Your goal: Without including any images, repeat the data exactly.

Stored data:
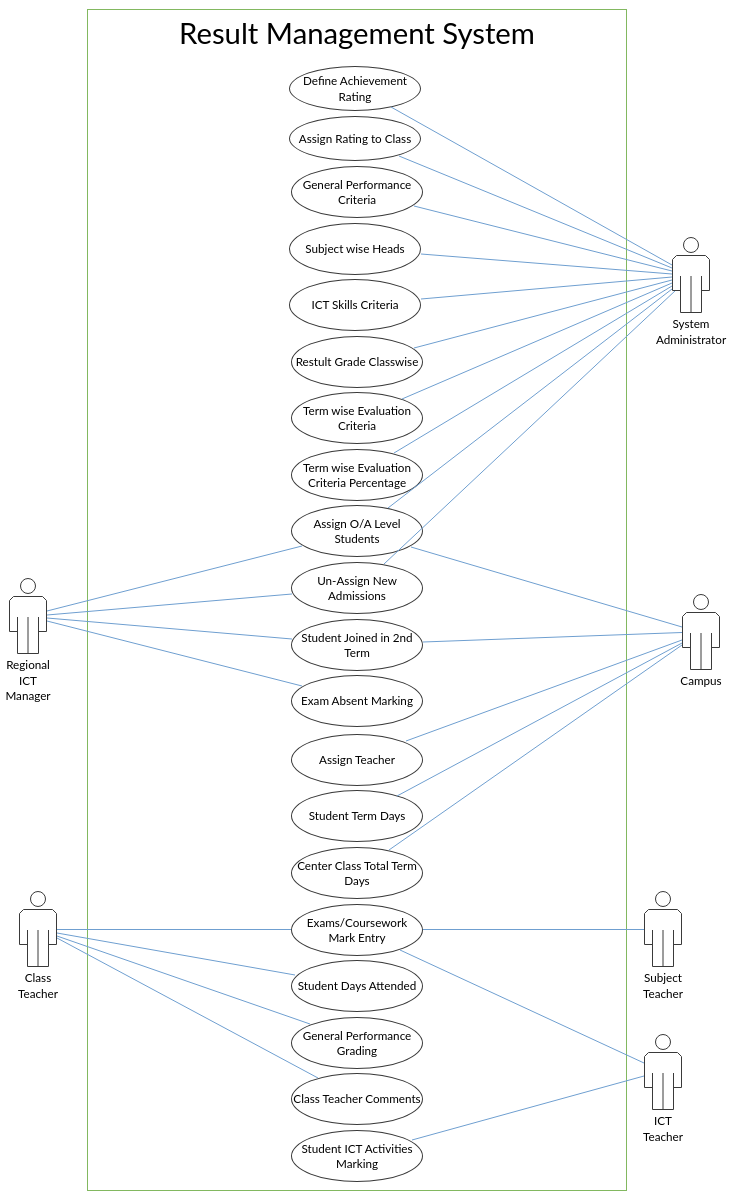
<!DOCTYPE html>
<html lang="en">
<head>
<meta charset="utf-8">
<title>Result Management System</title>
<style>
:root {
  --paper: #fff;
  --ink: #000;
  --outline: #3a3a3a;
  --boundary: #82b860;
  --link: #6f9fd0;
}
* { box-sizing: border-box; margin: 0; padding: 0; }
html, body { width: 729px; height: 1200px; overflow: hidden; background: var(--paper); }
.diagram {
  position: relative;
  width: 729px;
  height: 1200px;
  overflow: hidden;
  color: var(--ink);
  font: 11.7px/15.5px Lato, "Open Sans", sans-serif;
  text-align: center;
}
.system {
  position: absolute;
  left: 87px;
  top: 9px;
  width: 540px;
  height: 1182px;
  padding-top: 5px;
  border: 1px solid var(--boundary);
}
h1 { font-size: 29.3px; line-height: 36px; font-weight: 400; white-space: nowrap; }
.use-cases { list-style: none; }
.use-cases li {
  position: absolute;
  left: 291px;
  top: var(--y);
  width: 132px;
  height: 52px;
  display: flex;
  align-items: center;
  justify-content: center;
  border: 1px solid var(--outline);
  border-radius: 50%;
  white-space: nowrap;
}
.use-cases .inset { left: 289px; }
.use-cases .short { left: 289px; height: 45px; }
.links { position: absolute; left: 0; top: 0; stroke: var(--link); stroke-width: 1; }
.actor {
  position: absolute;
  left: var(--x);
  top: var(--y);
  width: 38px;
  display: flex;
  flex-direction: column;
  align-items: center;
  gap: 3px;
  white-space: nowrap;
}
.figures { position: absolute; width: 0; height: 0; }
</style>
</head>
<body>
<svg class="figures" aria-hidden="true">
  <defs>
    <g id="person" fill="none" stroke="#3a3a3a" stroke-width="1">
      <circle cx="19" cy="8" r="7.5"/>
      <path d="M8.5 53.5H.5V22.5L4.5 18.5H33.5L37.5 22.5V53.5H29.5"/>
      <path d="M8.5 39V75.5H29.5V39M19 39V75.5"/>
    </g>
  </defs>
</svg>
<main class="diagram">
  <section class="system"><h1>Result Management System</h1></section>

  <ul class="use-cases">
    <li class="short" style="--y:66px">Define Achievement<br>Rating</li>
    <li class="short" style="--y:116px">Assign Rating to Class</li>
    <li style="--y:166px">General Performance<br>Criteria</li>
    <li class="inset" style="--y:223px">Subject wise Heads</li>
    <li class="inset" style="--y:279px">ICT Skills Criteria</li>
    <li style="--y:336px">Restult Grade Classwise</li>
    <li style="--y:392px">Term wise Evaluation<br>Criteria</li>
    <li style="--y:449px">Term wise Evaluation<br>Criteria Percentage</li>
    <li style="--y:505px">Assign O/A Level<br>Students</li>
    <li style="--y:562px">Un-Assign New<br>Admissions</li>
    <li style="--y:619px">Student Joined in 2nd<br>Term</li>
    <li style="--y:675px">Exam Absent Marking</li>
    <li style="--y:734px">Assign Teacher</li>
    <li style="--y:790px">Student Term Days</li>
    <li style="--y:847px">Center Class Total Term<br>Days</li>
    <li style="--y:904px">Exams/Coursework<br>Mark Entry</li>
    <li style="--y:960px">Student Days Attended</li>
    <li style="--y:1017px">General Performance<br>Grading</li>
    <li style="--y:1073px">Class Teacher Comments</li>
    <li style="--y:1130px">Student ICT Activities<br>Marking</li>
  </ul>

  <svg class="links" width="729" height="1200" viewBox="0 0 729 1200" aria-hidden="true">
    <g id="administrator-links">
      <line x1="391" y1="107" x2="672" y2="265"/>
      <line x1="399" y1="156" x2="672" y2="268"/>
      <line x1="414" y1="206" x2="672" y2="271"/>
      <line x1="421" y1="254" x2="672" y2="274"/>
      <line x1="421" y1="299" x2="672" y2="277"/>
      <line x1="414" y1="348" x2="672" y2="280"/>
      <line x1="402" y1="399" x2="672" y2="283"/>
      <line x1="394" y1="453" x2="672" y2="286"/>
      <line x1="388" y1="508" x2="672" y2="289"/>
      <line x1="384" y1="564" x2="676" y2="290"/>
    </g>
    <g id="regional-manager-links">
      <line x1="47" y1="611" x2="302" y2="546"/>
      <line x1="47" y1="615" x2="292" y2="594"/>
      <line x1="47" y1="618" x2="292" y2="639"/>
      <line x1="47" y1="621" x2="302" y2="686"/>
    </g>
    <g id="campus-links">
      <line x1="411" y1="547" x2="682" y2="627"/>
      <line x1="423" y1="642" x2="682" y2="632.5"/>
      <line x1="406" y1="741" x2="682" y2="640"/>
      <line x1="397" y1="796" x2="682" y2="643"/>
      <line x1="389" y1="850" x2="682" y2="645"/>
    </g>
    <g id="class-teacher-links">
      <line x1="57" y1="929.5" x2="291" y2="929.5"/>
      <line x1="57" y1="933" x2="295" y2="975"/>
      <line x1="57" y1="936" x2="310" y2="1024"/>
      <line x1="57" y1="938" x2="318" y2="1078"/>
    </g>
    <g id="subject-and-ict-teacher-links">
      <line x1="423" y1="929.5" x2="644" y2="929.5"/>
      <line x1="400" y1="950" x2="644" y2="1063"/>
      <line x1="412" y1="1140" x2="644" y2="1076"/>
    </g>
  </svg>

  <div class="actor" style="--x:672px;--y:237px">
    <svg width="38" height="76"><use href="#person"/></svg><p>System<br>Administrator</p>
  </div>
  <div class="actor" style="--x:9px;--y:578px">
    <svg width="38" height="76"><use href="#person"/></svg><p>Regional<br>ICT<br>Manager</p>
  </div>
  <div class="actor" style="--x:682px;--y:594px">
    <svg width="38" height="76"><use href="#person"/></svg><p>Campus</p>
  </div>
  <div class="actor" style="--x:19px;--y:891px">
    <svg width="38" height="76"><use href="#person"/></svg><p>Class<br>Teacher</p>
  </div>
  <div class="actor" style="--x:644px;--y:891px">
    <svg width="38" height="76"><use href="#person"/></svg><p>Subject<br>Teacher</p>
  </div>
  <div class="actor" style="--x:644px;--y:1034px">
    <svg width="38" height="76"><use href="#person"/></svg><p>ICT<br>Teacher</p>
  </div>
</main>
</body>
</html>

Problem solution:
<!DOCTYPE html>
<html lang="en">
<head>
<meta charset="utf-8">
<title>Result Management System</title>
<style>
:root {
  --paper: #fff;
  --ink: #000;
  --outline: #3a3a3a;
  --boundary: #82b860;
  --link: #6f9fd0;
}
* { box-sizing: border-box; margin: 0; padding: 0; }
html, body { width: 729px; height: 1200px; overflow: hidden; background: var(--paper); }
.diagram {
  position: relative;
  width: 729px;
  height: 1200px;
  overflow: hidden;
  color: var(--ink);
  font: 11.7px/15.5px Lato, "Open Sans", sans-serif;
  text-align: center;
}
.system {
  position: absolute;
  left: 87px;
  top: 9px;
  width: 540px;
  height: 1182px;
  padding-top: 5px;
  border: 1px solid var(--boundary);
}
h1 { font-size: 29.3px; line-height: 36px; font-weight: 400; white-space: nowrap; }
.use-cases { list-style: none; }
.use-cases li {
  position: absolute;
  left: 291px;
  top: var(--y);
  width: 132px;
  height: 52px;
  display: flex;
  align-items: center;
  justify-content: center;
  border: 1px solid var(--outline);
  border-radius: 50%;
  white-space: nowrap;
}
.use-cases .inset { left: 289px; }
.use-cases .short { left: 289px; height: 45px; }
.links { position: absolute; left: 0; top: 0; stroke: var(--link); stroke-width: 1; }
.actor {
  position: absolute;
  left: var(--x);
  top: var(--y);
  width: 38px;
  display: flex;
  flex-direction: column;
  align-items: center;
  gap: 3px;
  white-space: nowrap;
}
.figures { position: absolute; width: 0; height: 0; }
</style>
</head>
<body>
<svg class="figures" aria-hidden="true">
  <defs>
    <g id="person" fill="none" stroke="#3a3a3a" stroke-width="1">
      <circle cx="19" cy="8" r="7.5"/>
      <path d="M8.5 53.5H.5V22.5L4.5 18.5H33.5L37.5 22.5V53.5H29.5"/>
      <path d="M8.5 39V75.5H29.5V39M19 39V75.5"/>
    </g>
  </defs>
</svg>
<main class="diagram">
  <section class="system"><h1>Result Management System</h1></section>

  <ul class="use-cases">
    <li class="short" style="--y:66px">Define Achievement<br>Rating</li>
    <li class="short" style="--y:116px">Assign Rating to Class</li>
    <li style="--y:166px">General Performance<br>Criteria</li>
    <li class="inset" style="--y:223px">Subject wise Heads</li>
    <li class="inset" style="--y:279px">ICT Skills Criteria</li>
    <li style="--y:336px">Restult Grade Classwise</li>
    <li style="--y:392px">Term wise Evaluation<br>Criteria</li>
    <li style="--y:449px">Term wise Evaluation<br>Criteria Percentage</li>
    <li style="--y:505px">Assign O/A Level<br>Students</li>
    <li style="--y:562px">Un-Assign New<br>Admissions</li>
    <li style="--y:619px">Student Joined in 2nd<br>Term</li>
    <li style="--y:675px">Exam Absent Marking</li>
    <li style="--y:734px">Assign Teacher</li>
    <li style="--y:790px">Student Term Days</li>
    <li style="--y:847px">Center Class Total Term<br>Days</li>
    <li style="--y:904px">Exams/Coursework<br>Mark Entry</li>
    <li style="--y:960px">Student Days Attended</li>
    <li style="--y:1017px">General Performance<br>Grading</li>
    <li style="--y:1073px">Class Teacher Comments</li>
    <li style="--y:1130px">Student ICT Activities<br>Marking</li>
  </ul>

  <svg class="links" width="729" height="1200" viewBox="0 0 729 1200" aria-hidden="true">
    <g id="administrator-links">
      <line x1="391" y1="107" x2="672" y2="265"/>
      <line x1="399" y1="156" x2="672" y2="268"/>
      <line x1="414" y1="206" x2="672" y2="271"/>
      <line x1="421" y1="254" x2="672" y2="274"/>
      <line x1="421" y1="299" x2="672" y2="277"/>
      <line x1="414" y1="348" x2="672" y2="280"/>
      <line x1="402" y1="399" x2="672" y2="283"/>
      <line x1="394" y1="453" x2="672" y2="286"/>
      <line x1="388" y1="508" x2="672" y2="289"/>
      <line x1="384" y1="564" x2="676" y2="290"/>
    </g>
    <g id="regional-manager-links">
      <line x1="47" y1="611" x2="302" y2="546"/>
      <line x1="47" y1="615" x2="292" y2="594"/>
      <line x1="47" y1="618" x2="292" y2="639"/>
      <line x1="47" y1="621" x2="302" y2="686"/>
    </g>
    <g id="campus-links">
      <line x1="411" y1="547" x2="682" y2="627"/>
      <line x1="423" y1="642" x2="682" y2="632.5"/>
      <line x1="406" y1="741" x2="682" y2="640"/>
      <line x1="397" y1="796" x2="682" y2="643"/>
      <line x1="389" y1="850" x2="682" y2="645"/>
    </g>
    <g id="class-teacher-links">
      <line x1="57" y1="929.5" x2="291" y2="929.5"/>
      <line x1="57" y1="933" x2="295" y2="975"/>
      <line x1="57" y1="936" x2="310" y2="1024"/>
      <line x1="57" y1="938" x2="318" y2="1078"/>
    </g>
    <g id="subject-and-ict-teacher-links">
      <line x1="423" y1="929.5" x2="644" y2="929.5"/>
      <line x1="400" y1="950" x2="644" y2="1063"/>
      <line x1="412" y1="1140" x2="644" y2="1076"/>
    </g>
  </svg>

  <div class="actor" style="--x:672px;--y:237px">
    <svg width="38" height="76"><use href="#person"/></svg><p>System<br>Administrator</p>
  </div>
  <div class="actor" style="--x:9px;--y:578px">
    <svg width="38" height="76"><use href="#person"/></svg><p>Regional<br>ICT<br>Manager</p>
  </div>
  <div class="actor" style="--x:682px;--y:594px">
    <svg width="38" height="76"><use href="#person"/></svg><p>Campus</p>
  </div>
  <div class="actor" style="--x:19px;--y:891px">
    <svg width="38" height="76"><use href="#person"/></svg><p>Class<br>Teacher</p>
  </div>
  <div class="actor" style="--x:644px;--y:891px">
    <svg width="38" height="76"><use href="#person"/></svg><p>Subject<br>Teacher</p>
  </div>
  <div class="actor" style="--x:644px;--y:1034px">
    <svg width="38" height="76"><use href="#person"/></svg><p>ICT<br>Teacher</p>
  </div>
</main>
</body>
</html>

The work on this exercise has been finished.